Jonathan and Mark returned from the cattle drive to Mark’s car before it was impounded. They found one more surprise as a familiar-looking figure walked toward them down the street where the car sat as if they had only left moments earlier.
Before Jonathan could stop him, Mark left the car and started to run toward the figure approaching them. Jonathan decided to stay back and watch the reunion unfold, until Mark motioned him over.
“Jonathan, I want you to meet someone,” the ex-policeman said as his friend joined the pair. This time, the large gray-haired man wearing a blue-checked shirt, black neckerchief, denim pants and leather working boots did not have to step out of a shadow. His weathered face indicated that he had spent years out in the elements, but the gleam of his smile was what caught Jonathan’s attention.
“It’s wonderful to meet you, Jonathan,” the man said.
“Nice to meet you, too, er…”
Mark’s friends both laughed.
“Leave it to Mark to jump right in there,” Jake said. His grin left no doubt he was enjoying this reunion.
“Yes, he does that,” Jonathan agreed, puzzled. “Didn’t we just leave you back in the old West?”
“Ah, that’s what happened. It wasn’t me, it must have been my great-grandfather,” answered Jake.
“What?” Mark asked.
“My great-grandfather’s name also was Jake. He stole cattle back in Nevada, about 1860 or so.”
The angel and the ex-policeman exchanged glances as Jake continued the story.
“Remember that television show called ‘Bonanza’?”
Both men nodded.
“My great-grandfather went to Nevada to seek his fortune in the Comstock. When that didn’t pan out,” Jake began, laughing at his own pun, “he turned to another way to make his fortune so he could bring my great-grandmother and grandfather West. Unfortunately, he turned to cattle rustling and ended up in jail. My great-grandmother died before he was released from jail and my grandfather ended up in an orphanage.”
“How long have you known all that?” Mark asked.
“Months now.

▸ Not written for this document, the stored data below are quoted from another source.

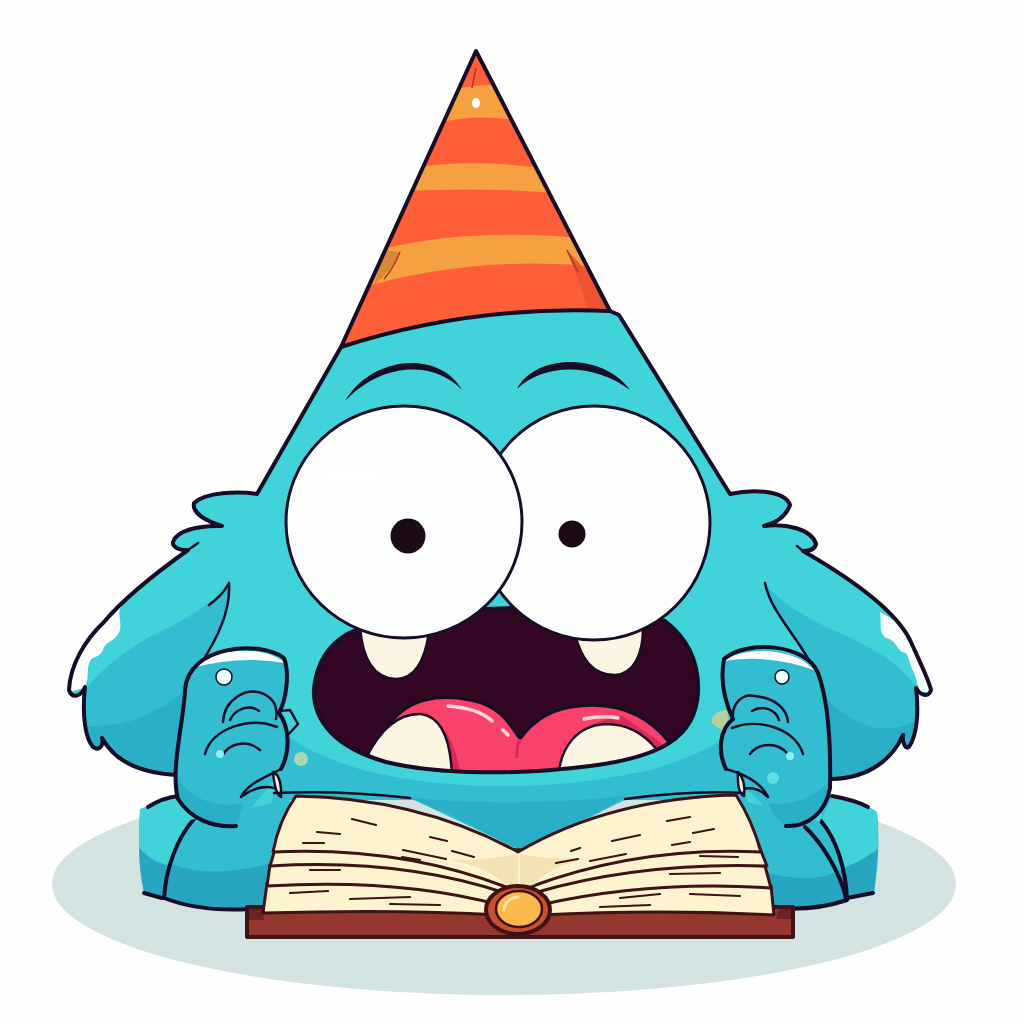
<!DOCTYPE html>
<html lang="en">
<head>
<meta charset="utf-8">
<title>Monster reading a book</title>
<style>
:root{
  --paper:#fdfefd; --shadow:#d3e3e2; --ink:#170d26;
  --fur:#40d3da; --fur-mid:#32bdd1; --fur-deep:#27a5c1; --fur-light:#5fdfe3;
  --hat:#ff5f38; --stripe:#f5a142; --hat-shade:#ee5230;
  --eye:#fcfefe; --mouth:#330624; --tongue:#f8416b; --tongue-deep:#d82a55; --tooth:#fdf5e2;
  --page:#fdf3cf; --page-shade:#f3e3b4; --cover:#94372f; --cover-ink:#3f1216; --clasp:#c9502f; --gem:#f9b94b;
}
html,body{margin:0;width:1024px;height:1024px;overflow:hidden;background:var(--paper)}
svg{display:block;width:1024px;height:1024px}
.line{fill:none;stroke:var(--ink);stroke-width:4;stroke-linecap:round;stroke-linejoin:round}
.thin{stroke-width:2.5}
.fur{fill:var(--fur)} .mid{fill:var(--fur-mid)} .deep{fill:var(--fur-deep)} .white{fill:var(--eye)}
.tooth{fill:var(--tooth);stroke:var(--ink);stroke-width:2.5;stroke-linejoin:round}
.page{fill:var(--page);stroke:var(--cover-ink);stroke-width:3;stroke-linejoin:round}
.writing{fill:none;stroke:var(--cover-ink);stroke-width:2.2;stroke-linecap:round}
</style>
</head>
<body>
<svg viewBox="0 0 1024 1024" role="img" aria-label="A blue furry monster in a striped party hat reads an open book with its mouth wide open">
<defs>
  <path id="hat-shape" d="M476 51L610 311Q470 305 341 347Z"/>
  <path id="mouth-shape" d="M349 633C420 602 590 602 665 621C690 640 699 665 698 692C696 738 660 757 590 766C520 775 440 775 386 762C337 748 312 722 314 688C317 662 328 645 349 633Z"/>
  <path id="body-shape" d="M341 347Q470 303 610 311L619 315L730 494C752 489 785 490 790 505C786 516 776 523 764 526C785 523 812 529 816 544C815 549 809 551 803 551C850 578 895 610 910 640C919 660 929 680 931 690C929 697 922 697 916 688C919 712 917 735 909 747C905 750 902 741 903 735C893 758 870 778 832 779L820 822L740 800L290 800L180 822L176 775C140 773 115 762 102 738C104 744 100 752 93 747C85 738 82 714 85 687C81 697 72 699 69 690C70 665 85 640 104 622C125 597 160 570 188 550C180 551 172 547 173 542C176 531 198 525 222 526C206 521 192 513 194 503C206 492 238 491 257 494L341 347Z"/>
  <clipPath id="hat-clip"><use href="#hat-shape"/></clipPath>
  <clipPath id="mouth-clip"><use href="#mouth-shape"/></clipPath>
  <clipPath id="body-clip"><use href="#body-shape"/></clipPath>
</defs>

<ellipse id="floor-shadow" cx="504" cy="884" rx="452" ry="111" fill="var(--shadow)"/>

<g id="feet">
  <path class="mid" d="M140 810Q160 798 180 795L290 790V909Q210 914 164 899L144 893Q137 850 140 810Z"/>
  <path class="deep" d="M139 847Q155 862 171 866L163 899L144 893Q139 870 139 847Z"/>
  <path class="fur" d="M140 809L180 795L194 819Q178 838 171 866Q150 862 139 847Z"/>
  <path class="deep" d="M172 864Q210 880 275 862V908Q205 914 164 898Z"/>
  <path class="line" d="M148 807Q162 798 178 796M194 819C177 838 166 868 164 898Q200 912 250 909M144 893L162 898"/>
  <path class="mid" d="M730 790L832 796Q860 800 877 812Q881 850 874 893L847 900Q815 912 765 907Z"/>
  <path class="deep" d="M765 872Q815 886 845 868L878 850L874 893L847 900Q815 912 770 907Z"/>
  <path class="fur" d="M832 796Q860 800 877 812L878 848Q862 862 844 867Q838 840 821 821Z"/>
  <path class="line" d="M832 796Q855 800 868 807M821 821C837 840 846 870 847 900Q815 911 775 908M847 898L873 893M805 827C822 843 840 872 846 898"/>
</g>

<g id="body">
  <use href="#body-shape" class="fur"/>
  <g clip-path="url(#body-clip)">
    <path class="mid" d="M229 583C218 598 190 618 160 632C125 648 100 672 85 690L80 780H180C178 730 184 690 202 664C218 640 230 610 229 583Z"/>
    <path class="deep" d="M88 726Q140 728 183 692L176 780H90Z" opacity=".55"/>
    <path class="mid" d="M765 583C778 602 810 620 842 634C878 650 905 668 918 690L922 780H830C832 730 826 694 810 664C792 632 768 610 765 583Z"/>
    <path class="deep" d="M828 700Q870 742 914 722V780H828Z" opacity=".55"/>
    <path class="white" d="M122 606C116 612 122 620 120 630C116 642 106 640 103 650C98 660 92 654 89 664C86 674 90 678 84 688L62 694L80 630Z"/>
    <path class="white" d="M880 612C882 624 878 632 886 638C896 640 896 648 902 652C910 652 908 664 914 672L920 692L940 692L910 630Z"/>
    <path class="mid" d="M286 735C340 775 440 790 512 788C590 787 670 774 730 735L750 810H270Z"/>
  </g>
  <path class="line" d="M341 347L257 494C238 491 206 492 194 503C192 513 206 521 222 526C198 525 176 531 173 542C172 547 180 551 188 550C160 570 125 597 104 622C85 640 70 665 69 690C72 699 81 697 85 687C82 714 85 738 93 747C100 752 104 744 102 738C115 762 140 773 176 775"/>
  <path class="line" d="M610 311L619 315L730 494C752 489 785 490 790 505C786 516 776 523 764 526C785 523 812 529 816 544C815 549 809 551 803 551C850 578 895 610 910 640C919 660 929 680 931 690C929 697 922 697 916 688C919 712 917 735 909 747C905 750 902 741 903 735C893 758 870 778 832 779"/>
  <path class="line thin" d="M229 583C231 612 216 640 202 662M229 583C224 593 216 600 209 605M765 583C770 610 795 634 810 662M188 550L198 543M803 551L797 546"/>
</g>

<g id="party-hat">
  <use href="#hat-shape" fill="var(--hat)"/>
  <g clip-path="url(#hat-clip)">
    <g fill="var(--stripe)">
      <path d="M440 95Q475 80 520 87V121Q480 113 435 123Z"/>
      <path d="M410 168Q480 157 560 171V193Q480 187 405 191Z"/>
      <path d="M370 252Q470 225 600 240V267Q470 254 350 291Z"/>
    </g>
    <path d="M567 250L588 308H620Z" fill="var(--hat-shade)"/>
    <path d="M400 252Q392 270 374 285L384 250Z" fill="#d98836"/>
    <path d="M476 68L472 88M567 250L578 272M400 252Q393 269 384 279" fill="none" stroke="#a83a26" stroke-width="1.5"/>
  </g>
  <ellipse cx="476" cy="103" rx="4" ry="5" fill="#fff"/>
  <use href="#hat-shape" class="line"/>
</g>

<g id="eyebrows" fill="var(--ink)">
  <path d="M345 401C372 355 440 350 462 390C435 361 383 361 345 401Z"/>
  <path d="M517 389C535 354 602 352 630 390C595 364 546 362 517 389Z"/>
</g>

<g id="mouth">
  <use href="#mouth-shape" fill="var(--mouth)"/>
  <g clip-path="url(#mouth-clip)">
    <path d="M390 724C408 698 440 694 470 700C497 705 508 720 520 739C532 722 550 708 580 706C620 702 650 716 672 746L660 790H380Z" fill="var(--tongue)" stroke="var(--ink)" stroke-width="3"/>
    <path d="M425 712C446 724 458 748 461 780H440ZM556 780C562 738 590 720 622 716L660 742L670 752L640 780Z" fill="var(--tongue-deep)"/>
    <path class="tooth" d="M366 758C378 734 396 713 421 714C442 717 453 742 452 790H366Z"/>
    <path class="tooth" d="M558 785C558 744 580 725 606 724C630 724 646 736 657 750L650 785Z"/>
    <path d="M448 706Q478 708 492 721M503 730L508 735M584 719Q602 715 618 718" fill="none" stroke="#ffd5d8" stroke-width="3.5" stroke-linecap="round"/>
    <path d="M520 739Q516 748 517 758" fill="none" stroke="var(--tongue-deep)" stroke-width="3"/>
  </g>
  <use href="#mouth-shape" class="line"/>
  <path class="tooth" d="M360 626C362 655 372 678 396 679C416 679 425 660 429 632Z"/>
  <path class="tooth" d="M575 634C581 658 592 675 615 675C634 674 643 654 643 628Z"/>
</g>

<g id="eyes">
  <ellipse class="white" cx="594" cy="523" rx="116" ry="117" stroke="var(--ink)" stroke-width="3"/>
  <ellipse class="white" cx="404" cy="522" rx="118" ry="116" stroke="var(--ink)" stroke-width="3"/>
  <ellipse cx="351" cy="474" rx="28" ry="9" fill="#fff"/>
  <circle cx="408" cy="536" r="17.5" fill="#1c0a17"/>
  <circle cx="572" cy="534" r="13.5" fill="#1c0a17"/>
</g>

<path id="chin" class="mid" d="M290 795Q350 789 410 798L520 850L625 800Q690 788 735 793L690 760Q510 810 340 765Z"/>
<path id="chin-shade" class="deep" d="M405 797Q510 808 625 796Q580 828 519 853Q470 820 405 797Z" opacity=".55"/>

<g id="book">
  <path d="M247 907H793V937H247Z" fill="var(--cover)" stroke="var(--cover-ink)" stroke-width="4" stroke-linejoin="round"/>
  <path d="M249 909H262L264 920H249ZM778 909H791V919H776Z" fill="#6d2225"/>
  <path class="page" d="M267 883L263 913Q400 909 500 915H540Q660 909 774 915L771 886L518 875Z"/>
  <path class="page" d="M270 865L267 886Q400 878 500 905L518 910L540 905Q650 880 771 888L765 866L518 850Z"/>
  <path class="page" d="M276 846L270 866Q400 858 505 893L518 900L534 893Q640 862 767 866L759 846L518 850Z"/>
  <path class="page" d="M296 796Q420 798 518 852Q610 798 736 795Q752 820 761 852Q640 846 530 887L518 892L506 887Q400 846 273 852Q279 820 296 796Z"/>
  <path d="M518 854V890L504 884Q490 868 450 860Q490 860 518 854ZM520 854V890L535 884Q548 868 585 858Q550 860 520 854Z" fill="var(--page-shade)"/>
  <path class="writing" d="M352 819L376 825M317 832L340 834M303 843H324M403 850L446 859M402 857L420 860M452 851L474 857M430 837L447 841M290 893L328 891M310 870L340 870M390 904L440 905M350 899L410 897"/>
  <path class="writing" d="M667 821L690 817M693 833L714 829M672 845L690 842M612 841L640 835M571 851L580 848M556 863L578 859M590 861L626 854M700 856L738 857M670 874L720 873M620 898L660 894M690 894L740 896M600 907L650 905"/>
  <ellipse cx="518" cy="910" rx="32" ry="24" fill="var(--clasp)" stroke="var(--cover-ink)" stroke-width="4"/>
  <ellipse cx="519" cy="909" rx="23" ry="18" fill="var(--gem)" stroke="var(--cover-ink)" stroke-width="2.5"/>
  <path d="M504 910Q506 898 518 897" fill="none" stroke="#ffe0a0" stroke-width="3" stroke-linecap="round"/>
</g>

<g id="left-hand">
  <path class="mid" d="M190 674C202 650 260 640 284 660C289 675 284 700 279 713C288 726 291 750 281 769C268 790 252 805 236 826C212 828 190 818 178 799C170 770 184 720 190 674Z"/>
  <path class="deep" d="M178 780Q205 812 244 803L236 826C212 828 190 818 178 799Z" opacity=".6"/>
  <path class="white" d="M192 668C212 648 265 644 285 663Q240 655 192 668Z"/>
  <path class="line" d="M236 826C212 828 190 818 178 799C170 770 184 720 185 690C188 645 260 640 284 658C290 674 286 700 279 713M279 713C289 726 291 750 281 769"/>
  <path class="line thin" d="M223 722C224 700 246 686 264 694C274 699 278 708 276 719M230 720C236 708 250 704 259 711M205 754C212 728 250 716 277 727M222 756C229 743 247 739 260 750M281 769C266 777 248 783 241 797M241 797Q258 784 274 788"/>
  <path class="tooth" d="M273 772Q282 776 281 797Q275 794 273 772Z"/>
  <path class="line thin" d="M281 711L290 710L298 724L288 735"/>
  <circle cx="224" cy="677" r="8" fill="#e9ffff" stroke="var(--ink)" stroke-width="1.5"/>
  <circle cx="220" cy="754" r="4" fill="#8ff0f0"/>
  <circle cx="301" cy="759" r="7" fill="#a9d8ae"/>
</g>

<g id="right-hand">
  <path d="M727 710Q710 711 712 724L731 735Z" fill="#b9ce9c"/>
  <path class="mid" d="M725 659C748 643 800 648 817 673C826 700 831 740 830 788C826 813 807 827 786 826C770 818 762 800 746 789C728 778 718 760 722 740C724 730 729 724 733 719C724 700 721 680 725 659Z"/>
  <path class="deep" d="M768 803Q805 808 830 780C828 812 807 827 786 826Q776 820 768 803Z" opacity=".6"/>
  <path class="white" d="M724 661C745 645 796 648 814 670Q770 654 724 661Z"/>
  <path class="line" d="M733 719C724 700 720 680 724 659C745 640 806 643 818 673C828 700 831 740 830 788C826 813 807 827 786 826M733 719C720 729 717 751 726 769"/>
  <path class="line thin" d="M733 720C731 704 742 693 755 696C774 698 787 708 788 722M752 711C763 704 776 710 779 720M732 728C758 717 796 729 803 754M750 754C759 742 778 742 788 754M726 769C744 774 761 782 768 797M768 797Q757 786 743 789"/>
  <path class="tooth" d="M738 772Q746 780 744 796Q737 793 738 772Z"/>
  <circle cx="782" cy="677" r="7" fill="#e9ffff" stroke="var(--ink)" stroke-width="1.5"/>
  <circle cx="790" cy="756" r="4" fill="#8ff0f0"/>
  <circle cx="773" cy="778" r="6" fill="var(--fur-light)"/>
</g>
<path id="book-edge" class="line thin" d="M274 793Q340 790 410 798M625 799Q690 790 744 793"/>
</svg>
</body>
</html>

All I knew when I started was that there was some family secret and I wasn’t going to rest until I knew why my great-grandfather never sent for his son. Turns out, he was too ashamed to tell anyone in the family what happened.”
“How did you find out what happened?”
“One of my cousins loves genealogy research, sent me a copy of what turned out to be my great-grandfather’s prison record. He was a model prisoner and never stole anything again, but seeing his — my — name on that prison record. . . I had to find out why he deserted his son.”
“What happens now?” Mark asked.
“My wife’s been visiting in Oakland while I’m doing more research here. I’m heading there now, taking some time to figure out what I’m going to do about what I know.”
“Is there something to do about it?” Jonathan asked.
Scratching his head, Jake asked, “What do you mean?”
“Maybe it’s just something that happened in the past? Is someone trying to blackmail you over this?”
“No,” Jake answered slowly. “Maybe it’s just the ex-policeman asking too many questions, but I found that, if you’re asking a lot of questions, it’s a good idea to look for answers.”
“We’ll take you to Oakland,” Mark offered, then hesitated. “I’ve been meaning to get back there myself, and now’s as good a time as any.”
When Mark turned the key in the ignition this time, it started right up.
After their return to Oakland, Jake realized that there really was nothing to do about his great-grandfather’s prison record except to go back to his new hometown and help youngsters to stay on the “right” side of the law.
Jonathan and Mark left for other assignments after a long visit with Mark’s family. And Joe continued his adventures both on the Ponderosa and away from home. But that’s another story.